Go through the records below and show every line with the string "globe".

===== Provided information =====

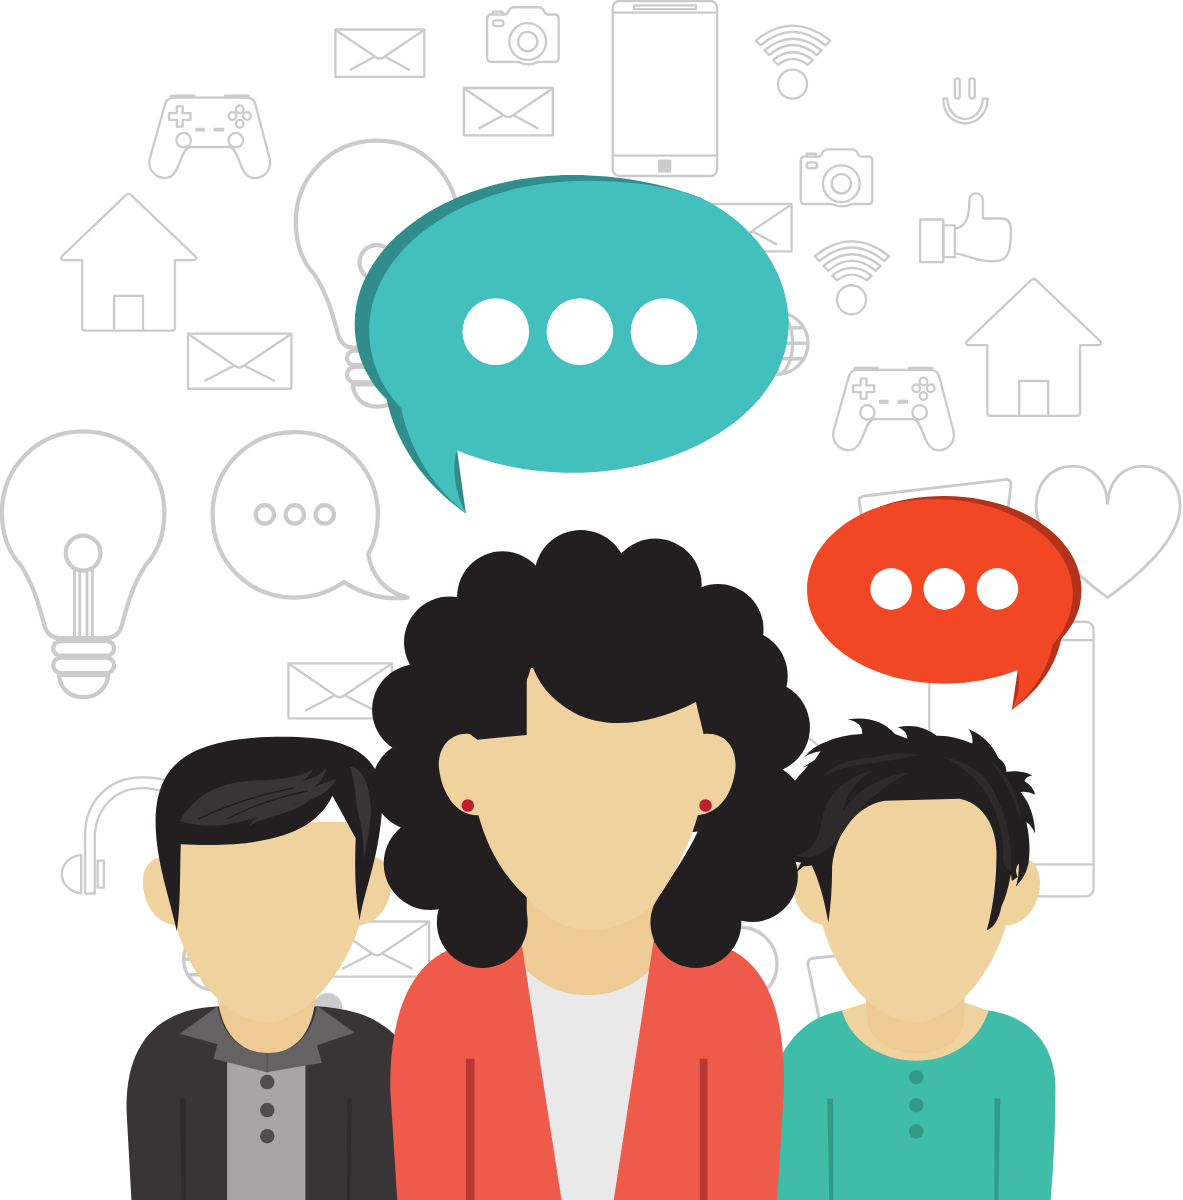
<!DOCTYPE html>
<html lang="en">
<head>
<meta charset="utf-8">
<title>People in conversation</title>
<style>
:root{
  --paper:#fff; --line:#cbcbcb;
  --teal:#43bfbe; --teal-dark:#308d8b;
  --orange:#f14725; --orange-dark:#b5321a;
  --hair:#231f20; --charcoal:#393536; --strand:#2e2a2b;
  --skin:#f0d29e; --neck:#eeca94;
  --coral:#ee5b4a; --coral-dark:#b93731; --earring:#bf1e2e; --tee:#e9e9e9;
  --collar:#656263; --shirt:#a7a5a6; --button:#504d4e;
  --green:#3fbda8; --green-dark:#339a89;
}
html,body{margin:0;background:var(--paper);overflow:hidden}
.artwork{display:block;width:1183px;height:1200px}
.icons{fill:none;stroke:var(--line);stroke-width:2.4;stroke-linejoin:round}
.bold{stroke-width:4.4}
.solid{fill:var(--line);stroke:none}
.skin{fill:var(--skin)} .neck{fill:var(--neck)} .hair{fill:var(--hair)}
.charcoal{fill:var(--charcoal)} .strand{fill:var(--strand)}
.dot{fill:var(--paper)}
</style>
</head>
<body>
<svg class="artwork" viewBox="0 0 1224 1241" preserveAspectRatio="none" role="img" aria-label="Three people with speech bubbles in front of communication icons">
<defs>
  <g id="envelope">
    <rect x="1" y="1" width="92" height="49"/>
    <path d="M2 2 42 29Q47 33 52 29L92 2M16 43 42 29M78 43 52 29"/>
  </g>
  <g id="envelope-large">
    <rect x="1" y="1" width="107" height="57"/>
    <path d="M2 2 49 34Q54 38 59 34L107 2M18 50 49 34M91 50 59 34"/>
  </g>
  <g id="camera">
    <path d="M5 9H19Q22 9 23 6Q24 2 29 1.500H54Q59 2 60 6Q61 9 64 9H71Q75 9 75 13V54Q75 58 71 58H54Q44 63 33 58H5Q1 58 1 54V13Q1 9 5 9Z"/>
    <path d="M7 9V6H17V9"/>
    <circle cx="43" cy="37" r="19"/><circle cx="43" cy="37" r="10"/>
    <rect x="7" y="15" width="11" height="6" rx="3"/>
  </g>
  <g id="wifi">
    <path d="M1 17Q39-14 78 17L73 22Q39-6 6 22Z"/>
    <path d="M10 27Q39 3 69 27L64 32Q39 11 15 32Z"/>
    <path d="M19 37Q39 21 60 37L55 42Q39 30 24 42Z"/>
    <circle cx="39" cy="62" r="15"/>
  </g>
  <g id="gamepad">
    <path d="M17 9Q19 3 26 3H101Q108 3 110 9L125 66C128 82 114 89 104 85C94 80 93 57 84 54H42C33 57 32 80 22 85C11 89-2 80 1 66Z"/>
    <path d="M23 3V1H47V3M79 3V1H103V3"/>
    <path d="M29 12H35V19H43V26H35V33H29V26H21V19H29Z"/>
    <circle cx="36" cy="47" r="7.500"/><circle cx="90" cy="47" r="7.500"/>
    <circle cx="94" cy="15" r="4"/><circle cx="94" cy="30" r="4"/><circle cx="86.500" cy="22" r="4"/><circle cx="101.500" cy="22" r="4"/>
    <path d="M48 36H58M67 36H78" stroke-width="4"/>
  </g>
  <g id="house">
    <path d="M68 2Q71-1 74 2L140 65Q142 69 138 69H119V139Q119 142 116 142H26Q23 142 23 139V69H4Q0 69 2 65Z"/>
    <path d="M56 142V106H86V142"/>
  </g>
  <g id="bulb">
    <path d="M86 2C38 2 2 40 2 86C2 108 9 127 21 140C36 163 41 185 46 203Q50 216 62 216H110Q122 216 126 203C131 185 136 163 151 140C163 127 170 108 170 86C170 40 134 2 86 2Z"/>
    <circle cx="86" cy="128" r="18"/>
    <path d="M77 144V216M82.500 144V216M90 144V216M95.500 144V216" stroke-width="3"/>
    <rect x="55" y="219" width="63" height="15" rx="7.500"/>
    <rect x="55" y="236" width="63" height="16" rx="8"/>
    <path d="M61 254H112C111 268 100 277 86 277S62 268 61 254Z"/>
  </g>
  <g id="globe">
    <circle r="32"/><ellipse rx="16" ry="32"/>
    <path d="M-32 0H32M0-32V32M-28-16H28M-28 16H28"/>
  </g>
  <g id="curl-column">
    <circle cx="520" cy="617" r="47"/><circle cx="465" cy="664" r="47"/><circle cx="432" cy="734" r="47"/>
    <circle cx="432" cy="812" r="47"/><circle cx="445" cy="893" r="48"/><circle cx="499" cy="954" r="47"/>
  </g>
</defs>

<rect width="1224" height="1241" fill="#fff"/>

<g class="icons">
  <use href="#envelope" x="346" y="29.500"/>
  <use href="#envelope" x="479" y="90"/>
  <use href="#envelope" x="726" y="210"/>
  <use href="#envelope-large" x="193.500" y="344"/>
  <use href="#envelope-large" x="297.500" y="685"/>
  <use href="#envelope-large" x="336" y="952"/>
  <use href="#camera" x="503" y="6"/>
  <use href="#camera" x="827.500" y="153"/>
  <use href="#wifi" x="781" y="25"/>
  <use href="#wifi" x="842" y="248"/>
  <use href="#gamepad" x="154" y="98"/>
  <use href="#gamepad" x="861.500" y="379.500"/>
  <use href="#house" x="62" y="200"/>
  <use href="#house" x="998.500" y="288"/>
  <g class="bold">
    <use href="#bulb" x="0" y="444"/>
    <use href="#bulb" x="304" y="143.500"/>
    <g class="chat-outline">
      <path d="M356 602C340 613 323 618 305 618C257 618 220 580 220 532S257 447 305 447S391 485 391 532C391 547 388 561 381 573C384 595 399 613 422 618C396 621 373 613 356 602Z"/>
      <circle cx="274" cy="532" r="9.500"/><circle cx="305" cy="532" r="9.500"/><circle cx="336" cy="532" r="9.500"/>
    </g>
    <path class="heart" d="M1146 521C1145 497 1130 482 1111 482C1086 482 1072 501 1072 523C1072 557 1113 594 1146 618C1179 594 1221 557 1221 523C1221 501 1206 482 1182 482C1162 482 1147 497 1146 521Z" stroke-width="3"/>
  </g>
  <g class="phone">
    <rect x="634" y="1" width="108" height="181" rx="7"/>
    <path d="M634 13H742M634 161H742"/><rect x="656" y="5.500" width="64" height="4"/>
    <rect class="solid" x="681" y="165" width="13.500" height="13.500"/>
  </g>
  <g class="phone-large">
    <rect x="961.500" y="643" width="170" height="284" rx="8"/>
    <path d="M961 662H1131M961 894H1131"/>
  </g>
  <g class="smile">
    <rect x="988" y="81" width="5" height="21" rx="2.500"/><rect x="1003" y="81" width="5.500" height="21" rx="2.500"/>
    <path d="M976 102H980C982 130 1015 130 1017 102H1022C1021 136 976 136 976 102Z"/>
  </g>
  <g class="thumb">
    <rect x="952" y="227" width="24" height="44"/><rect x="976" y="233" width="12" height="33"/>
    <path d="M988 236C998 236 1003 225 1003 207Q1004 200 1010 200Q1016 200 1017 207V226H1036Q1046 226 1046 238C1046 262 1042 270 1030 270C1010 272 998 262 988 262"/>
  </g>
  <use href="#globe" x="804" y="355" stroke-width="3.500"/>
  <use href="#globe" x="222" y="992" stroke-width="3.500"/>
  <g class="headphones">
    <path d="M178 809C168 805 158 804 147 804C113 804 88 828 88 864V924H98V868C98 835 120 815 147 815Q160 815 170 819"/>
    <path d="M84 884C70 886 64 895 64 904S71 922 84 924Z"/><rect x="101" y="890" width="6.500" height="28"/>
  </g>
  <path class="photo-card" d="M894 550 889 519Q888 514 894 513L1040 496Q1046 495 1046 501L1042 535" stroke-width="3"/>
  <path class="photo-card" d="M848 1055 836 998Q835 992 841 991L880 987" stroke-width="3"/>
  <path d="M834 762Q845 768 850 776"/>
  <circle cx="766" cy="997" r="38" stroke-width="3.500"/>
  <circle class="solid" cx="339" cy="1042" r="15"/>
</g>

<g class="bubble-teal">
  <path fill="var(--teal-dark)" d="M482 531C440 502 410 460 400 413C379 392 367 365 367 335C367 250 468 181 592 181C640 181 688 190 726 205L700 330 473 466Z"/>
  <path fill="var(--teal)" d="M482 531C447 503 424 465 415 422C394 400 382 372 382 342C382 256 482 187 606 187C650 187 690 192 724 204C779 230 816 280 816 335C816 420 716 489 592 489C549 489 508 480 473 466C467 480 470 508 482 531Z"/>
  <circle class="dot" cx="513" cy="343" r="34.500"/><circle class="dot" cx="600" cy="343" r="34.500"/><circle class="dot" cx="687" cy="343" r="34.500"/>
</g>

<g class="bubble-orange">
  <path fill="var(--orange-dark)" d="M1047 734C1073 716 1092 690 1098 661C1112 646 1119 629 1119 610C1119 556 1055 513 977 513C953 513 930 517 910 524L940 620 1053 693Z"/>
  <path fill="var(--orange)" d="M1047 734C1069 716 1084 693 1089 667C1102 652 1110 633 1110 614C1110 560 1046 516 968 516C946 516 925 519 907 525C863 541 835 573 835 610C835 664 899 707 977 707C1005 707 1031 702 1053 693C1056 706 1054 720 1047 734Z"/>
  <circle class="dot" cx="922" cy="609" r="21.500"/><circle class="dot" cx="977" cy="609" r="21.500"/><circle class="dot" cx="1032" cy="609" r="21.500"/>
</g>

<g class="man-in-jacket">
  <path class="charcoal" d="M136 1241 131 1150C129 1085 158 1044 224 1041L330 1041C372 1044 400 1054 425 1090V1241Z"/>
  <rect x="235" y="1085" width="81" height="156" fill="var(--shirt)"/>
  <path d="M186 1136H192V1241H188ZM359 1136H364L362 1241H359Z" fill="#2f2b2c"/>
  <path class="skin" d="M170 886C154 886 147 900 148 915C149 936 162 957 185 957V890ZM384 886C399 886 406 900 405 915C404 936 391 957 368 957V890Z"/>
  <path class="neck" d="M224 1020C226 1066 246 1089 277 1089S326 1066 328 1018Z"/>
  <path fill="var(--collar)" d="M225 1041C231 1072 250 1089 277 1089S322 1072 328 1040L367 1068 328 1081 333 1099 276 1109 221 1095 225 1080 186 1069Z"/>
  <path d="M276.500 1089V1109" stroke="#595657" stroke-width="1.500"/>
  <g fill="var(--button)"><circle cx="276.500" cy="1119" r="7.500"/><circle cx="276.500" cy="1148" r="7.500"/><circle cx="276.500" cy="1175" r="7.500"/></g>
  <path class="skin" d="M180 850H374V950C356 1012 312 1057 277 1057S200 1020 182 957Z"/>
  <path class="hair" d="M183 963C176 930 161 890 161 850C161 790 195 762 292 762C350 762 385 772 396 815C396 880 378 915 372 952C367 925 367 895 368 867L344 823C327 858 285 878 187 873C186 905 187 935 183 963Z"/>
  <path class="charcoal" d="M186 849C200 825 222 808 268 807C294 806 314 803 324 795Q321 803 312 808Q328 805 338 794Q336 805 325 814L348 805C340 822 322 828 300 832Q312 831 322 826C305 842 279 842 258 854Q261 848 268 844C238 855 210 857 186 849ZM362 793C377 794 383 815 384 840Q382 862 376 890Q377 860 369 835Q368 812 362 793Z"/>
  <path d="M205 847Q250 825 304 815M235 847Q270 828 318 818" stroke="var(--hair)" stroke-width="1.500" fill="none"/>
</g>

<g class="boy-in-green">
  <path fill="var(--green)" d="M800 1110C815 1070 840 1050 872 1045H1023C1070 1052 1092 1085 1092 1125Q1092 1185 1087 1241H800Z"/>
  <path class="skin" d="M871 1045 896 1037H999L1023 1045C1012 1080 980 1097 948 1097S881 1080 871 1045Z"/>
  <path class="neck" d="M893 1018C899 1044 895 1052 900 1066C918 1096 978 1098 995 1066C1000 1052 996 1040 1000 1018Z"/>
  <path class="skin" d="M842 886C826 886 819 900 820 915C821 936 834 957 857 957V890ZM1054 886C1069 886 1077 900 1076 915C1075 936 1062 957 1039 957V890Z"/>
  <path class="skin" d="M851 815H1043V950C1027 1012 983 1057 948 1057S869 1020 851 957Z"/>
  <path class="hair" d="M857 954C852 925 846 908 840 895L831 896 823 903 829 892 812 890 805 830 826 803 836 792 830 794 843 786 849 777Q840 778 832 783Q842 771 855 767Q870 760 892 759Q893 747 877 744Q908 739 926 759L939 764Q938 755 929 752Q952 747 969 761Q985 760 1006 769Q1007 760 1002 754C1021 762 1029 775 1033 784Q1042 790 1041 798Q1058 796 1068 802Q1061 803 1060 808Q1069 813 1071 822Q1064 818 1056 819Q1070 836 1071 862Q1067 853 1062 850Q1066 870 1065 884Q1065 903 1051 917Q1055 905 1054 893Q1049 899 1053 907L1047 911 1046 904Q1042 925 1036 938Q1032 958 1021 962C1030 930 1031 900 1031 880C1030 850 1014 830 993 826L915 828C885 834 865 861 861 895Q861 928 857 954Z"/>
  <path class="strand" d="M824 885Q846 878 850 850Q856 808 904 796Q876 813 872 840Q893 806 940 799Q895 824 872 861Q850 893 824 885ZM850 804Q868 784 906 783Q930 776 950 781Q920 787 897 790Q870 792 850 804ZM973 781C1000 789 1022 798 1033 829Q1047 856 1046 900Q1036 898 1038 880Q1036 847 1023 825Q1008 798 973 781ZM1026 788Q1051 806 1057 850Q1045 813 1026 788Z"/>
  <g fill="var(--green-dark)">
    <path d="M856 1136H862V1241H858ZM1029 1136H1035L1033 1241H1029Z"/>
    <circle cx="948" cy="1114" r="7.500"/><circle cx="948" cy="1143" r="7.500"/><circle cx="948" cy="1170" r="7.500"/>
  </g>
</g>

<g class="woman-in-coral">
  <path fill="var(--tee)" d="M535 985H680L650 1241H570Z"/>
  <path class="neck" d="M535 915H690L677 968 674 1002C655 1020 635 1029 608 1029S562 1020 541 1000Z"/>
  <path fill="var(--coral)" d="M540 978 581 1241H411L404 1130C402 1050 425 1000 463 983ZM677 968 635 1241H804L811 1130C813 1050 795 1003 758 983Z"/>
  <path d="M482 1095H491V1241H482ZM724 1095H732V1241H724Z" fill="var(--coral-dark)"/>
  <g class="hair">
    <use href="#curl-column"/>
    <circle cx="601" cy="596" r="48"/><circle cx="678" cy="605" r="48"/><circle cx="743" cy="651" r="47"/>
    <circle cx="767" cy="699" r="48"/><circle cx="790" cy="752" r="48"/><circle cx="783" cy="838" r="50"/>
    <circle cx="778" cy="906" r="47.500"/><circle cx="720" cy="954" r="47"/>
    <path d="M520 610H700L770 680 800 760 800 890 760 930 720 975H677V945C678 925 700 905 722 860L545 880V950L540 978 499 970 450 900 425 800 440 720Z"/>
  </g>
  <path class="skin" d="M545 760V690L730 715 728 759C750 757 762 772 761 794C758 822 744 841 722 843C709 890 686 919 677 935C655 955 630 962 608 962C588 962 565 950 545 928C517 902 503 872 495 843C473 844 457 822 454 793C453 772 467 757 486 759L494 765Z"/>
  <path class="hair" d="M550 686C547 712 522 741 494 765L480 720 540 640H740L760 740 728 759 720 726C672 751 625 754 594 737C570 724 556 706 550 686Z"/>
  <circle cx="484" cy="833" r="6.500" fill="var(--earring)"/><circle cx="730" cy="833" r="6.500" fill="var(--earring)"/>
</g>
</svg>
</body>
</html>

=====

Response box -
  <g id="globe">
  <use href="#globe" x="804" y="355" stroke-width="3.500"/>
  <use href="#globe" x="222" y="992" stroke-width="3.500"/>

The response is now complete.